Felt pretty good on the 20-mile stretch too. I neglected to mention that I had waited to take my ride until pretty late in the day, in hopes that the wind would die down. It did, but that first 15 miles, I still got plenty of it.
Overall, I was pleased with my performance considering the time I always lose on the rough four miles of pavement and the gusty wind to start the day.
On Sundays I ride with the Ranch Ride training group. This is a charity ride set for June 2 that benefits the Soaring Wings Ranch. I haven’t actually registered for the event, yet, but I’m pretty sure I will. Here’s what today’s ride looked like:
Riding a bike today was just a stupid idea. The wind was steady blowing at 20 mph or so and strong 30 mph gusts were pretty damn common. Great day to have a little help from the group.
I ride to the ride every week from the house, usually gets me an extra 10 miles or so. Today, though, it was straight into that 20 mph headwind. I thought I was going to be late. We headed out in the same direction, before turning and getting a good cross-wind for a while.
Once we got out to the highway, I don’t know where the wind was coming from. I just know it was not coming from behind us. Nevertheless, we had a pretty good pace going.
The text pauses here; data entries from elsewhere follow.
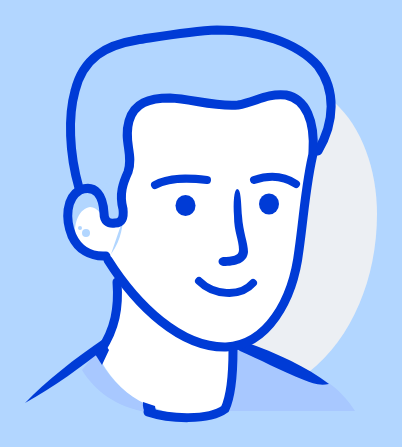
<!DOCTYPE html>
<html lang="en">
<head>
<meta charset="utf-8">
<title>Line portrait of a smiling man</title>
<style>
:root {
  --sky: #b2d6ff;
  --ink: #003bd6;
  --skin: #ffffff;
  --disc: #eceff3;
  --shirt: #a8c8ff;
}
html, body { margin: 0; background: var(--sky); overflow: hidden; }
.portrait { display: block; width: 402px; height: 447px; background: var(--sky); }
.disc { fill: var(--disc); }
.shirt { fill: var(--shirt); }
.skin { fill: var(--skin); }
.hair, .ear-shade { fill: var(--sky); }
.ink { fill: var(--ink); }
.outline { fill: none; stroke: var(--ink); stroke-width: 9; stroke-linecap: round; stroke-linejoin: round; }
.feature { stroke-width: 8; }
</style>
</head>
<body>
<svg class="portrait" viewBox="0 0 402 447" role="img" aria-label="Line portrait of a smiling man">
  <path class="disc" d="M334 102C362 127 377 170 377 214C377 278 352 338 309 372L240 345L300 150Z"/>

  <g id="shoulders">
    <path class="shirt" d="M236 345C268 356 302 368 326 381C338 389 348 400 355 411H230Z"/>
    <path class="shirt" d="M96 353C107 377 125 394 146 404V412C116 407 95 391 82 370Z"/>
    <path class="ink" d="M25 403C45 382 75 358 105 338L108 346C81 367 54 387 25 403Z"/>
    <path class="ink" d="M236 348L245 342C277 353 307 367 329 384C319 386 312 383 304 380C281 371 259 359 240 351Z"/>
  </g>

  <g id="neck">
    <path class="skin" d="M117 275C120 308 116 336 101 361C112 381 128 396 146 404C170 417 205 417 224 410C234 397 234 372 234 345Z"/>
    <path class="outline" d="M117 282C119 308 115 329 101 350"/>
    <path class="ink" d="M95 354L105 344L109 350L102 365Z"/>
    <path class="outline" d="M233 350C233 369 232 394 225 409C209 421 169 419 148 412"/>
    <path class="ink" d="M143 402L155 406L157 418C147 417 142 412 143 402Z"/>
  </g>

  <g id="head">
    <path class="hair" d="M79 188C69 153 68 116 75 91C83 58 106 45 137 40C163 36 191 31 217 30C257 30 297 42 318 66C336 90 335 122 318 151Z"/>
    <path class="skin" d="M108 258C119 245 123 230 123 216C119 197 124 184 129 170C133 151 123 141 128 122C134 103 149 98 170 98C192 99 215 107 238 105C256 102 266 93 286 95C306 99 314 120 314 152C306 180 304 215 299 250C293 301 267 345 226 347C181 348 137 306 108 258Z"/>
  </g>

  <g id="ear">
    <path class="skin" d="M80 191C64 202 65 224 74 241C81 253 94 258 110 257L122 222L104 222C104 199 95 185 80 191Z"/>
    <path class="ear-shade" d="M82 191C67 200 66 219 75 237C74 222 79 209 90 207C98 207 102 216 107 222H120L122 196L100 187Z"/>
    <circle class="ear-shade" cx="86" cy="233" r="4"/>
    <circle class="ear-shade" cx="80" cy="228" r="2"/>
    <path class="outline" d="M106 256C90 257 78 249 72 236C65 219 66 198 80 190C96 184 103 196 104 213C104 221 108 224 115 223C122 223 124 218 123 209C119 194 123 183 128 172C134 154 123 142 129 121C134 103 149 98 170 98C192 99 215 107 238 105C256 102 266 93 286 95C306 99 315 121 313 152"/>
  </g>

  <path id="crown" class="outline" d="M79 188C69 153 68 116 75 91C83 58 106 45 137 40C163 36 191 31 217 30C257 30 297 42 318 66C336 90 335 122 318 151"/>
  <path id="jaw" class="outline" d="M314 150C306 180 304 215 299 250C293 301 267 345 226 347C181 348 137 306 108 260"/>

  <g id="face">
    <path class="outline feature" d="M155 185C169 177 189 178 207 180"/>
    <path class="outline feature" d="M254 180C269 175 284 176 296 184"/>
    <ellipse class="ink" cx="185.500" cy="205.500" rx="10" ry="10.500"/>
    <ellipse class="ink" cx="269" cy="204" rx="10" ry="10.500"/>
    <path class="ink" d="M237 189C241 189 241 201 242 216C243 232 248 243 248 252C247 263 236 266 223 266C217 265 217 258 223 257C232 257 239 256 239 250C239 240 234 232 234 216C233 203 234 190 237 189Z"/>
    <path class="outline feature" d="M199 281C213 295 240 298 253 283"/>
  </g>
</svg>
</body>
</html>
I had moved up to the front to take a pull when all of the sudden the rider behind me informs me that there was a crash back in the pack. I have no idea what happened. We looped around to pick up the group. Those involved with the crash took it on home. My time at the front was done, I was not terribly disappointed in this.
I felt like we had a good trip out despite the wind. The group stuck together, we had a nice pace. About all you can ask for with the howling wind.
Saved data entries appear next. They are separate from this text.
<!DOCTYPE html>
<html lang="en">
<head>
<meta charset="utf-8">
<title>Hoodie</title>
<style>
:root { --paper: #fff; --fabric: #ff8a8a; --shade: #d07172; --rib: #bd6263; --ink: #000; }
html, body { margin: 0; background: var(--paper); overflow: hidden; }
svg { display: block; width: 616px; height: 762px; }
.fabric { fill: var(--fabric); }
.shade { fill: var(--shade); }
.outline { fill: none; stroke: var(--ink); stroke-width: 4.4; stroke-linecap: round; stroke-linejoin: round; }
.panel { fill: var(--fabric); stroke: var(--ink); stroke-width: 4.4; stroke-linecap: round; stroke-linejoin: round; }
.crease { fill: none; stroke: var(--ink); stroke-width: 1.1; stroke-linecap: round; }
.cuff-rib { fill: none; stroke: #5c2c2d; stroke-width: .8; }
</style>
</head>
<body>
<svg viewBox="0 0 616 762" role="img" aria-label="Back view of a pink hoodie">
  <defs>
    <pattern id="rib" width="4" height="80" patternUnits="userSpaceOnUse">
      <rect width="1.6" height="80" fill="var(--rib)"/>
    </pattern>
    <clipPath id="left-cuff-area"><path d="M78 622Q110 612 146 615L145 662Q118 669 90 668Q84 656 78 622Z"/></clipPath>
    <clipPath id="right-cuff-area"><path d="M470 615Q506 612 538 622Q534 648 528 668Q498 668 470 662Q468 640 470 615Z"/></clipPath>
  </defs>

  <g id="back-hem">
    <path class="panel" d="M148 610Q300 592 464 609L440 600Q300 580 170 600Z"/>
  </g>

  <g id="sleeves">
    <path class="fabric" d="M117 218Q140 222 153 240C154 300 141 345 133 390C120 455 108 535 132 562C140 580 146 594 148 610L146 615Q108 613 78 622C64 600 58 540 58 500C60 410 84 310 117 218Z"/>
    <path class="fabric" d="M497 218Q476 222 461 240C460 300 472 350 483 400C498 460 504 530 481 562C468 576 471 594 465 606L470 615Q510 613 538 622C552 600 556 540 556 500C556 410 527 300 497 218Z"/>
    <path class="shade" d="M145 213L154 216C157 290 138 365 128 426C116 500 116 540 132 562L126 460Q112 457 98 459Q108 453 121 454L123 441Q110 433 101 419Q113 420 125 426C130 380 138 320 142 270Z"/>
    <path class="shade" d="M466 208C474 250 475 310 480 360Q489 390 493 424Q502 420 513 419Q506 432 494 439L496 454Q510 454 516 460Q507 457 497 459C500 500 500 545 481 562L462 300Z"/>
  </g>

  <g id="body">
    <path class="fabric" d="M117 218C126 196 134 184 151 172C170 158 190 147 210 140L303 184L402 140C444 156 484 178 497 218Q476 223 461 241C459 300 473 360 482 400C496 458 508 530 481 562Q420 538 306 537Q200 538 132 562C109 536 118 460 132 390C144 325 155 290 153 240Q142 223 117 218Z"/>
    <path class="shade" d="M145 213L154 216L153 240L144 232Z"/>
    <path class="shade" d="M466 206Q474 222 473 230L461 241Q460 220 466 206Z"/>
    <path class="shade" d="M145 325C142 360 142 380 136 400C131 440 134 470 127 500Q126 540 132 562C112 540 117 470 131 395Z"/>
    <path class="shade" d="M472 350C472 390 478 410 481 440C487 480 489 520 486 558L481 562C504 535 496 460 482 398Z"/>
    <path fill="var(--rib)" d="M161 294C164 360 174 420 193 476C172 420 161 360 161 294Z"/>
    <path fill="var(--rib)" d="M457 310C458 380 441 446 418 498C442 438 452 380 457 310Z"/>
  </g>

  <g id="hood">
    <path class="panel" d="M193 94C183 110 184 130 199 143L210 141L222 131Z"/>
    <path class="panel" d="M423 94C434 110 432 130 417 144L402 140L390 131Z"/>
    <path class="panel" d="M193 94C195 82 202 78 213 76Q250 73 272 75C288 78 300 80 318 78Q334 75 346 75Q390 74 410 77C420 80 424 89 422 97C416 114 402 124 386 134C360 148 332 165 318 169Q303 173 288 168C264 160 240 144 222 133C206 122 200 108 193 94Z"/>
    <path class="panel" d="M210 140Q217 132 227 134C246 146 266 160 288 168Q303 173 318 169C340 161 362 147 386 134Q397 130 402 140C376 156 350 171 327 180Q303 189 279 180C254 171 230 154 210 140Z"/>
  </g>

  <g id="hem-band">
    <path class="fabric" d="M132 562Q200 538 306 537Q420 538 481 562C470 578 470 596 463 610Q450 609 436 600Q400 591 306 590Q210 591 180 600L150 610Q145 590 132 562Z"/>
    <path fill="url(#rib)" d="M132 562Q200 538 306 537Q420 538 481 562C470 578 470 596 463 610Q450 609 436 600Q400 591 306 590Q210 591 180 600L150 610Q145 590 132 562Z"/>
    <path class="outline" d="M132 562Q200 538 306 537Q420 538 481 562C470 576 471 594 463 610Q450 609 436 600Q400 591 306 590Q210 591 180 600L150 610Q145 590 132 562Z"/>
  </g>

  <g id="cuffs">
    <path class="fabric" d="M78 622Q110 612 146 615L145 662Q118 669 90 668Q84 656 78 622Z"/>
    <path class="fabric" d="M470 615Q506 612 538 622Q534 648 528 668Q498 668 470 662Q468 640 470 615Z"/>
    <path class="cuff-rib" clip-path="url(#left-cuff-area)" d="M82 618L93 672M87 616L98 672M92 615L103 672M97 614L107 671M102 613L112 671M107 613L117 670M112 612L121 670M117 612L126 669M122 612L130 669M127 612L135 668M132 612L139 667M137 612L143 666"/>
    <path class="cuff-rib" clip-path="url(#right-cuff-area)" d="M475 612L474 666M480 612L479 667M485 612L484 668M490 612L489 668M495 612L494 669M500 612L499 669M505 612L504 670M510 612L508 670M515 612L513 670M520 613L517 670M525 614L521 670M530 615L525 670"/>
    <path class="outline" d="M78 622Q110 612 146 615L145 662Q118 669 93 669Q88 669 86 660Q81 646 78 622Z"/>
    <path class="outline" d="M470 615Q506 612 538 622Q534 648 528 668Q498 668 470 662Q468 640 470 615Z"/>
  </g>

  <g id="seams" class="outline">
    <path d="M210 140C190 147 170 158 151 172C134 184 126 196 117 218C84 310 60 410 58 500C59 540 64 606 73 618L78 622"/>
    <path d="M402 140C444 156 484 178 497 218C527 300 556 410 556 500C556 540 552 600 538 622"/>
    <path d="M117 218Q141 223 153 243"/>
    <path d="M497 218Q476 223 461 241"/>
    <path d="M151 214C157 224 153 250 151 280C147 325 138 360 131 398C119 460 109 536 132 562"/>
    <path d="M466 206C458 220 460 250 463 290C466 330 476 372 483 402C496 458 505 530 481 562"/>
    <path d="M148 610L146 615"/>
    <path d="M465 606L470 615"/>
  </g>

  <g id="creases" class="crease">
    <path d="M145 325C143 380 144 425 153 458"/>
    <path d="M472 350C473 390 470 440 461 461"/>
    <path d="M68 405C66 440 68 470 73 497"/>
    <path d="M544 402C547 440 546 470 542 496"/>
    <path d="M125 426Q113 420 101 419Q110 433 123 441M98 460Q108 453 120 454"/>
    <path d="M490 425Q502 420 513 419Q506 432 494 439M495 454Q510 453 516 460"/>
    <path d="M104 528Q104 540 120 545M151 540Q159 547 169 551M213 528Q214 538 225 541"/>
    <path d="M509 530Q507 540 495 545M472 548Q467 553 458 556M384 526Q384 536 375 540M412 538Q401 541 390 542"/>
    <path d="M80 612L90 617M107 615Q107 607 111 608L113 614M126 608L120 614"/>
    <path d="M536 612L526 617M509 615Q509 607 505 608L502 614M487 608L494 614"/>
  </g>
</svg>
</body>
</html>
We turned around, hoping for a tailwind. Nope. Didn’t happen. On the way back, the faster guys took off. For the majority of the way back there were about six or seven us working pretty good before I think the wind finally took it’s toll. A group of about four pushed the pace, a couple fell off the back and I got stuck in the gap. This is something I do far too often. I usually don’t care on a day when the wind is calm. But today it was not an enviable position. I didn’t want to fall off with the slower riders and the group in front of me was soon out of sight. So I was riding it solo, essentially.
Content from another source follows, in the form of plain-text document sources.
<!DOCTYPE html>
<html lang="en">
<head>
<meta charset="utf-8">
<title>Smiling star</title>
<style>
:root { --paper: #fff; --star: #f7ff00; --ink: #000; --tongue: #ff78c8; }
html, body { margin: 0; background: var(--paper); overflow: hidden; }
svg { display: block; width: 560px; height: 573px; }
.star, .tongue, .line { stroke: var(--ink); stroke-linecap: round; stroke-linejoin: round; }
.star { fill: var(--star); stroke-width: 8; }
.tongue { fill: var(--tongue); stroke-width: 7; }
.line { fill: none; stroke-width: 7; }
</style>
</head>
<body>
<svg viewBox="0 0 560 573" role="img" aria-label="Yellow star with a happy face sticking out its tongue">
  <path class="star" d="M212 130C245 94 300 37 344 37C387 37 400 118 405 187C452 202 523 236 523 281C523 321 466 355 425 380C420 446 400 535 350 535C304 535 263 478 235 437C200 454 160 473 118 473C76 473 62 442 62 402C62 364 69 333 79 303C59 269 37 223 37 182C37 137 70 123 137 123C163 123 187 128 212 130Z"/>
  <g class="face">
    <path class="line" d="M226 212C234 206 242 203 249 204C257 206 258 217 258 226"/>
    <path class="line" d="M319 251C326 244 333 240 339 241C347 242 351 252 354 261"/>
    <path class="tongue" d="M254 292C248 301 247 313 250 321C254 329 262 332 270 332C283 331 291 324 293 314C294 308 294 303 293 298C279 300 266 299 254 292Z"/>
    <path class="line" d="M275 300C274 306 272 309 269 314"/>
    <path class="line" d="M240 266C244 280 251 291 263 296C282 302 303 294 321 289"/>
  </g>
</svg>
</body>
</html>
Passed another group of riders, not affiliated with us, zipped by them, but then got a little help from another pair of cyclists further up the road.
One of the guys that had left with the guys in front when I got stuck in the gap had looped back to check on the riders that had fallen off the back. He caught me as we turned down the home stretch, informing me that he hadn’t been able to find our crew that fell back. So we pedaled on back to the ride’s start/finish point finally enjoying a glorious tailwind. I split off to just head back home and probably would’ve ridden for three more hours as long as I could’ve just went straight down the road with the great boost from the tailwind.
At this point of the year, I feel pretty good about the shape I’m in. I’ve got one charity ride under my belt and I’ve ridden seven 100-mile (or more) weeks already this year. Last year, I didn’t crack a 100-mile week until May.
I’m toying around with the idea of either extending my morning rides or mixing in some afternoon rides on days I don’t ride in the morning. It’s hard to squeeze in ride time with a 33-mile commute to and from work everyday, but now that days are longer, I think I can up my miles somehow. Stay tuned.